Required action: Find and copy every line in the records that includes the string "grassColor".

Collected data:

-=-=-=-=-

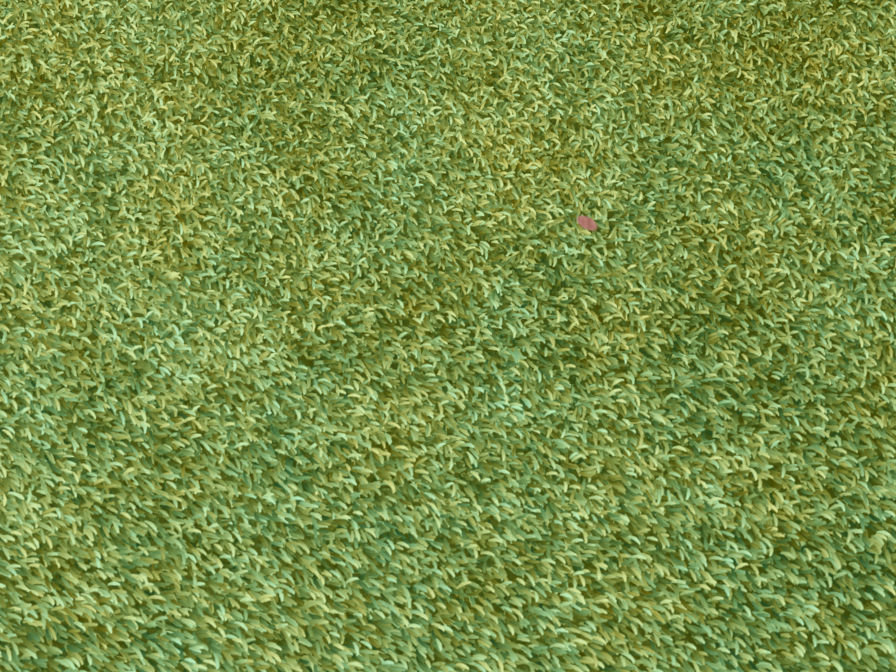
Write a WebGL 1 fragment shader that draws this texture.

```glsl
precision highp float;
// Artificial turf seen at a slant: short, curved, soft blades in stacked layers.
// A log-polar map shrinks the blades toward the top without stretching them,
// and gradient noise adds broad patches of light and hue.

uniform vec2 u_resolution;

vec3 hash3(vec2 p) {
  vec3 q = fract(p.xyx * vec3(0.1031, 0.1030, 0.0973));
  q += dot(q, q.yxz + 33.33);
  return fract((q.xxy + q.yzz) * q.zyx);
}

float gradientDot(vec2 cell, vec2 offset) {
  float angle = 6.2832 * hash3(cell).x;
  return dot(vec2(cos(angle), sin(angle)), offset);
}

float gradientNoise(vec2 p) {
  vec2 i = floor(p), f = fract(p);
  vec2 u = f * f * f * (f * (f * 6.0 - 15.0) + 10.0);
  vec2 e = vec2(1.0, 0.0);
  float low = mix(gradientDot(i, f), gradientDot(i + e, f - e), u.x);
  float high = mix(gradientDot(i + e.yx, f - e.yx), gradientDot(i + e.xx, f - e.xx), u.x);
  return mix(low, high, u.y);
}

mat2 rotation(float a) {
  return mat2(cos(a), -sin(a), sin(a), cos(a));
}

// Ramp from shaded olive to pale tips; warmth shifts mint to straw.
vec3 grassColor(float tone, float warmth) {
  float t = clamp(tone, -0.1, 1.15);
  vec3 ramp = mix(vec3(0.26, 0.34, 0.09), vec3(0.72, 0.83, 0.56), t);
  ramp.b -= 0.12 * t * (1.0 - t);
  return ramp + warmth * vec3(0.07, -0.01, -0.07);
}

// Paints one layer of blades, one per cell, over the colour below.
vec3 bladeLayer(vec3 below, vec2 p, float layer, float turn, float height,
                float blur, float light, float warmth) {
  vec3 color = below;
  p += layer * vec2(0.37, 0.71);
  vec2 home = floor(p);
  for (int j = -1; j <= 1; j++) {
    for (int i = -1; i <= 1; i++) {
      vec2 cell = home + vec2(float(i), float(j));
      vec3 place = hash3(cell + layer * 57.0 + 11.0);
      vec3 look = hash3(cell + layer * 91.0 + 203.0);

      // Blades lean down to the right, more evenly near the viewer.
      float spread = mix(0.95, 2.3, height);
      float angle = -0.6 + spread * (place.z + look.z - 1.0) - turn;
      vec2 local = rotation(angle) * (p - cell - place.xy);
      local.y += (look.x - 0.5) * 0.7 * local.x * local.x;

      float halfLength = mix(0.38, 0.62, look.y);
      float along = clamp(local.x, -halfLength, halfLength);
      float width = 0.2 - 0.07 * abs(along) / halfLength;
      float dist = length(local - vec2(along, 0.0));
      float cover = 1.0 - smoothstep(width - blur, width + blur, dist);

      float tone = 0.18 + 0.12 * layer + 0.95 * (look.x - 0.5) + light;
      tone += 0.16 * along / halfLength;
      float hue = 1.7 * (fract(look.y * 7.0 + place.x) - 0.5) + warmth;
      color = mix(color, grassColor(tone, hue), cover);
    }
  }
  return color;
}

void main() {
  vec2 uv = gl_FragCoord.xy / u_resolution.y;
  float aspect = u_resolution.x / u_resolution.y;
  vec2 p = vec2(uv.x - 0.5 * aspect, uv.y);

  // Conformal ground map: distance sets blade size, turn is its rotation.
  vec2 ground = vec2(0.4 * p.x, 1.0 - 0.4 * p.y);
  float turn = atan(ground.x, ground.y);
  float nearness = length(ground);
  vec2 turf = 62.0 * vec2(turn, -log(nearness)) / 0.4;
  float pixel = 62.0 / (u_resolution.y * nearness);
  float blur = 0.09 + 0.4 * pixel;

  // Broad light and hue: brighter at left, cooler toward the viewer.
  float light = 0.14 * gradientNoise(p * 3.0 + 7.0)
              + 0.16 * gradientNoise(p * vec2(9.0, 14.0) + 31.0)
              - 0.07 * p.x;
  float warmth = 0.5 * (p.y - 0.5) + 0.7 * gradientNoise(p * 6.0 + 53.0);

  vec3 color = grassColor(0.02 + light, 0.3);
  for (int n = 0; n < 5; n++) {
    color = bladeLayer(color, turf, float(n), turn, p.y, blur, light, warmth);
  }

  // A small dry pink leaf lying on the turf.
  vec2 leaf = rotation(-0.5) * (p - vec2(0.207, 0.668));
  float leafDist = length(leaf / vec2(0.017, 0.009)) - 1.0;
  vec3 leafColor = vec3(0.68, 0.47, 0.42) + 0.1 * gradientNoise(p * 150.0);
  color = mix(color, leafColor, 1.0 - smoothstep(-0.25, 0.2, leafDist));

  gl_FragColor = vec4(color, 1.0);
}
```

-=-=-=-=-

Solved problem:
vec3 grassColor(float tone, float warmth) {
      color = mix(color, grassColor(tone, hue), cover);
  vec3 color = grassColor(0.02 + light, 0.3);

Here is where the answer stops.